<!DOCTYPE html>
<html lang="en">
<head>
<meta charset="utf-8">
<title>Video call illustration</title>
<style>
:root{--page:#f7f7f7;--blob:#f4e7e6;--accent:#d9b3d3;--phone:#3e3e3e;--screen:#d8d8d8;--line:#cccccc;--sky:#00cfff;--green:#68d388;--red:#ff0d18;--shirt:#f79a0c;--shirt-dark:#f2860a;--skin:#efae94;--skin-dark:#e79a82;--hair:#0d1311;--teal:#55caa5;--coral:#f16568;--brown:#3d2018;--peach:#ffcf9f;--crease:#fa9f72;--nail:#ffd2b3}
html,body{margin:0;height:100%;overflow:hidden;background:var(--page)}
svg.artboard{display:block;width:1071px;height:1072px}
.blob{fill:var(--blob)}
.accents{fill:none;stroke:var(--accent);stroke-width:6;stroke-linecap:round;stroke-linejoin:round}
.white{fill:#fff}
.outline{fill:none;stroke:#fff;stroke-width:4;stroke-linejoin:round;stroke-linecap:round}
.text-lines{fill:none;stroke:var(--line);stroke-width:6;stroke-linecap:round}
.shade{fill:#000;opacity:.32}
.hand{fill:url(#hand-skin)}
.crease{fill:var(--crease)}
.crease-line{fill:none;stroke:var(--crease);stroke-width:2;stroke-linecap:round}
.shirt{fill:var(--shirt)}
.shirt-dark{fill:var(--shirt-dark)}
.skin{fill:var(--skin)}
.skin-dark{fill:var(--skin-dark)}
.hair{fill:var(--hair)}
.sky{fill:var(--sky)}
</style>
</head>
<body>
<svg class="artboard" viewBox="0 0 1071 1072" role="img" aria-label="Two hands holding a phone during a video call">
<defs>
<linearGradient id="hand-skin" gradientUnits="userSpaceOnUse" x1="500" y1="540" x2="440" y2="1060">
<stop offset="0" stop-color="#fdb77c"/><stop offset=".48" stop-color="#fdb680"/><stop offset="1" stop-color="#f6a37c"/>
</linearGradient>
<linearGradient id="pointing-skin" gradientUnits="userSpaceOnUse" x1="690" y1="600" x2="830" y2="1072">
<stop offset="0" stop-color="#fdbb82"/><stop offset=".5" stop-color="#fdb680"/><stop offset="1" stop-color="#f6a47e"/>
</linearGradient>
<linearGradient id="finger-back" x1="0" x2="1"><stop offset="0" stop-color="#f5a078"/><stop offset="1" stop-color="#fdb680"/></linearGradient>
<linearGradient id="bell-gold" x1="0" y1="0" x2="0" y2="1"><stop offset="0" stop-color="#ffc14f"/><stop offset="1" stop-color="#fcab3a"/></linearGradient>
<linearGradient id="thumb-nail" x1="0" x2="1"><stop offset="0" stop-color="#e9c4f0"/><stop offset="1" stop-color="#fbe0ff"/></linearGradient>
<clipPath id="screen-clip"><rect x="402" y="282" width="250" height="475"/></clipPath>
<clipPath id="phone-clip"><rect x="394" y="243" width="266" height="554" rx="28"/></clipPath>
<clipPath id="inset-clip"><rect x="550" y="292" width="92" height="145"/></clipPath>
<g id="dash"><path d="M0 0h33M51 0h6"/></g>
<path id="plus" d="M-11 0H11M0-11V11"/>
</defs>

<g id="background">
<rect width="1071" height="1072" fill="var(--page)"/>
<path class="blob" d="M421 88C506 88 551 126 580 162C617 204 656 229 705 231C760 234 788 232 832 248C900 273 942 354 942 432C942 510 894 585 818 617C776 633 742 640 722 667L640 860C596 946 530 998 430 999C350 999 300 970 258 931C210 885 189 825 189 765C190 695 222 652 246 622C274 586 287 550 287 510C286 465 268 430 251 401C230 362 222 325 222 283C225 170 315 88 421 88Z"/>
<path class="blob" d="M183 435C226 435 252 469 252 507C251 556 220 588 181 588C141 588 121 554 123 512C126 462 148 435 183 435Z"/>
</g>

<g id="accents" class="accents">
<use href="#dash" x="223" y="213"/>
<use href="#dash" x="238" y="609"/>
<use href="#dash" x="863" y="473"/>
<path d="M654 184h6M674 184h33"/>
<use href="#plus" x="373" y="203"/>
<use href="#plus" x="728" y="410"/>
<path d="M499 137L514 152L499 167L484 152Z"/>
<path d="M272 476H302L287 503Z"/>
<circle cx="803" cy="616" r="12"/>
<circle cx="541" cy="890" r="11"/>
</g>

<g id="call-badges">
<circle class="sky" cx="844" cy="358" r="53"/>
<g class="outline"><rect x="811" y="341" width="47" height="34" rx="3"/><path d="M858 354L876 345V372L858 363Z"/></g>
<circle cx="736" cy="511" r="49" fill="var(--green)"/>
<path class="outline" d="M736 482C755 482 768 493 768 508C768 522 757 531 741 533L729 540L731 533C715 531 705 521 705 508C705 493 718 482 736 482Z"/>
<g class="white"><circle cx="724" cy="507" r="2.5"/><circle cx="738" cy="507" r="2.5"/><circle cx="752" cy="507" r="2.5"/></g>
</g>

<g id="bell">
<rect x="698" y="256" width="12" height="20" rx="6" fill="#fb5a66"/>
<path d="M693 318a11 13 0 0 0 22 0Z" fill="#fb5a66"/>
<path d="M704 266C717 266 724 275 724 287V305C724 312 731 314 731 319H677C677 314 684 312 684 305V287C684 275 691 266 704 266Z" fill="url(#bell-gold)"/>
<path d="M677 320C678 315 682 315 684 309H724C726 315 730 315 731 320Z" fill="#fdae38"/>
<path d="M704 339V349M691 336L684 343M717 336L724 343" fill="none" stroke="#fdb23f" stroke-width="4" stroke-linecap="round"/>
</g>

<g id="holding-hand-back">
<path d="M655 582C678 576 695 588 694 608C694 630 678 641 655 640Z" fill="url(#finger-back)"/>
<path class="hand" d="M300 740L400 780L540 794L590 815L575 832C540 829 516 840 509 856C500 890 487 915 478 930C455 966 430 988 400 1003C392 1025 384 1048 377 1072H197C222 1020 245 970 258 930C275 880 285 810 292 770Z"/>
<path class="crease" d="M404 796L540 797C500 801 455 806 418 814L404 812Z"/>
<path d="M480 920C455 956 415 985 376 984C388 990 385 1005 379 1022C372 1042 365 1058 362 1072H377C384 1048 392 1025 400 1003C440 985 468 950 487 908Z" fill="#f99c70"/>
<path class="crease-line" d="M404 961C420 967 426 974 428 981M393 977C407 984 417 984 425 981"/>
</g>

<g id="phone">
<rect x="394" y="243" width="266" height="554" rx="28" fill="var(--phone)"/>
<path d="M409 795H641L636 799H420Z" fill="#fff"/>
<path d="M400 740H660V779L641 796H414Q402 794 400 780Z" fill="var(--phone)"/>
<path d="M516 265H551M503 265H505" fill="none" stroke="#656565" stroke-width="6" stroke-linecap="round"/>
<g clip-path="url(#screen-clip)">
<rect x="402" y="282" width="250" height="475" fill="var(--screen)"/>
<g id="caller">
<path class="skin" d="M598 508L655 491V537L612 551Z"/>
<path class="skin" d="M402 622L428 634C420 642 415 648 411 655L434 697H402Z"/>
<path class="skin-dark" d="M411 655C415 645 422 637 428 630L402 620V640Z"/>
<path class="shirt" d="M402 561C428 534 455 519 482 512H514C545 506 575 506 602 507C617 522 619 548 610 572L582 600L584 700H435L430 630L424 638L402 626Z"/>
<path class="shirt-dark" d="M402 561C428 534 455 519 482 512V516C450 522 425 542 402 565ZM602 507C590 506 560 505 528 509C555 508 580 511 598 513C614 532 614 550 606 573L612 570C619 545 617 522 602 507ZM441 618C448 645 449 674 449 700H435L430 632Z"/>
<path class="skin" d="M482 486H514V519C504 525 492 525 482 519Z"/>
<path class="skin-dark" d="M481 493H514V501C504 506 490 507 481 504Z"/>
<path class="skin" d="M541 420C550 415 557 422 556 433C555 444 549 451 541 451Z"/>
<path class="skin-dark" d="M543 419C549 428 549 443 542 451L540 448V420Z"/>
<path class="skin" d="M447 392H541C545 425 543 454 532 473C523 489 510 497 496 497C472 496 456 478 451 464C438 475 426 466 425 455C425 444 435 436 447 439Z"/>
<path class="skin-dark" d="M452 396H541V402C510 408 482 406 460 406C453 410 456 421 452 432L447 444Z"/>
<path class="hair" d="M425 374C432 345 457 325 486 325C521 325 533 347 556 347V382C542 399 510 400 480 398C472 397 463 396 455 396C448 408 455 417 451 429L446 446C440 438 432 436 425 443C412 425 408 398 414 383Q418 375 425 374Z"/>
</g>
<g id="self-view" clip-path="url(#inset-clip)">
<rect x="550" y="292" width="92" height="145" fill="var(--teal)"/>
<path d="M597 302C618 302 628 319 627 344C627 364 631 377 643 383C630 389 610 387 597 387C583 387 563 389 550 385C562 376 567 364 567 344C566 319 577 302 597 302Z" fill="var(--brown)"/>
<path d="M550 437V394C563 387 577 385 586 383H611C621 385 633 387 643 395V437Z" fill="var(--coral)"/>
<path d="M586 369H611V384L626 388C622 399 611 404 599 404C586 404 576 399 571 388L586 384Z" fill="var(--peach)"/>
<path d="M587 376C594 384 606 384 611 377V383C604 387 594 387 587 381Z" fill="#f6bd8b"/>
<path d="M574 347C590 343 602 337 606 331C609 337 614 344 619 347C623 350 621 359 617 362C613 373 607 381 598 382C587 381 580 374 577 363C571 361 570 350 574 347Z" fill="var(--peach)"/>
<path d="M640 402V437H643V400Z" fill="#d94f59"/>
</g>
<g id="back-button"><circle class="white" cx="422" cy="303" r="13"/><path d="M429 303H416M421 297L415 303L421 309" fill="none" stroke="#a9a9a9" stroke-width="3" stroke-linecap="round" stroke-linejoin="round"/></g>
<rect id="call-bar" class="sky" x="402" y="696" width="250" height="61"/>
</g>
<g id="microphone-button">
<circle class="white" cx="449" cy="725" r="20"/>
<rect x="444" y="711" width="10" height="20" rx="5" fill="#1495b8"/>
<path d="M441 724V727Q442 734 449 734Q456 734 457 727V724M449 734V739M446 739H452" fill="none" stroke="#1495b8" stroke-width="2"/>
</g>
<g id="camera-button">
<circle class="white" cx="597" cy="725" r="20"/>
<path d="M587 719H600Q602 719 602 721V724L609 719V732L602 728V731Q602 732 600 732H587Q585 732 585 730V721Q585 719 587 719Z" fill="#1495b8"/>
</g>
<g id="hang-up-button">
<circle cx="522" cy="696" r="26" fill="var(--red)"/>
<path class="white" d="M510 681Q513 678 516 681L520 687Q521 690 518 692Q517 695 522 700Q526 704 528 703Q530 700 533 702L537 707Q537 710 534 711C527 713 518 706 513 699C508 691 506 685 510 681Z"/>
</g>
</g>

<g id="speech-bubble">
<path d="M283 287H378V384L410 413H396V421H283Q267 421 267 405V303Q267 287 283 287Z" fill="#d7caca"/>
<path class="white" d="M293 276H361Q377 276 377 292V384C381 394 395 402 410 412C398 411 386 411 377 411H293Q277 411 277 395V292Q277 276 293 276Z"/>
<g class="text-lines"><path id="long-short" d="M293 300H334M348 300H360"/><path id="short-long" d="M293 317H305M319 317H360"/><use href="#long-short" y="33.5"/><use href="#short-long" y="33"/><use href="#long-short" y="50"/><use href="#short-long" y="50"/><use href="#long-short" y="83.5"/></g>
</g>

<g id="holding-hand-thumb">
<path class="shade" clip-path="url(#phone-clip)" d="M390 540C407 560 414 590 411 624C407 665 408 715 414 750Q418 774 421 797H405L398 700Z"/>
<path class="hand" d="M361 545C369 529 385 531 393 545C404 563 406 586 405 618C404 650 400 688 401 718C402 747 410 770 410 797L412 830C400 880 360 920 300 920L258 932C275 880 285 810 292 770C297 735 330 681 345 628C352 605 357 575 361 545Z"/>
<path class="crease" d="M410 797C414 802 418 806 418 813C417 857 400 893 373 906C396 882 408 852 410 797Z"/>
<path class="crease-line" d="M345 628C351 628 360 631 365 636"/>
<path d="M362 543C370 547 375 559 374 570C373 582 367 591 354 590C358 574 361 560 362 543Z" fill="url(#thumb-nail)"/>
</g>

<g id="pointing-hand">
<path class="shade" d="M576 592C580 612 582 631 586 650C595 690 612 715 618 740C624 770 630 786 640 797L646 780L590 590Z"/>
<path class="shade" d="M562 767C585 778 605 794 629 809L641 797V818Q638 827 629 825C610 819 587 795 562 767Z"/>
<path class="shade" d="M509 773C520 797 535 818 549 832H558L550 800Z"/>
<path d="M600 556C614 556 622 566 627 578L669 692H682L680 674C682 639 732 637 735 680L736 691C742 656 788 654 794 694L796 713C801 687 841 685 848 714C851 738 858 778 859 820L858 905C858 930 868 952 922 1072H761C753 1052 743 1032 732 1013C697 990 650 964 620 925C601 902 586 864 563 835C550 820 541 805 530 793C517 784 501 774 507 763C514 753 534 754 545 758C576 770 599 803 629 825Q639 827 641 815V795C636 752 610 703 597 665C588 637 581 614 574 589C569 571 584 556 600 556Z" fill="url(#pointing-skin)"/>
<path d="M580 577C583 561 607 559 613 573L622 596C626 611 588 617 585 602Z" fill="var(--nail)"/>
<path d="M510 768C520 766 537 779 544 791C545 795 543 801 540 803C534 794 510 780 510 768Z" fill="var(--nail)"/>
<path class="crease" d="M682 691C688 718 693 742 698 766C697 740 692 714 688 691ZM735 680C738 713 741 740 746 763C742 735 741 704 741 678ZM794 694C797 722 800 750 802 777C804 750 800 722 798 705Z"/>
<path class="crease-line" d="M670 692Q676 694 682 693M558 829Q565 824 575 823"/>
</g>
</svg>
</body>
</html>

==========

AIM OF THE TASK
Track down every line of the material containing the string "dash", and copy it.

ANSWER SECTION
<g id="dash"><path d="M0 0h33M51 0h6"/></g>
<use href="#dash" x="223" y="213"/>
<use href="#dash" x="238" y="609"/>
<use href="#dash" x="863" y="473"/>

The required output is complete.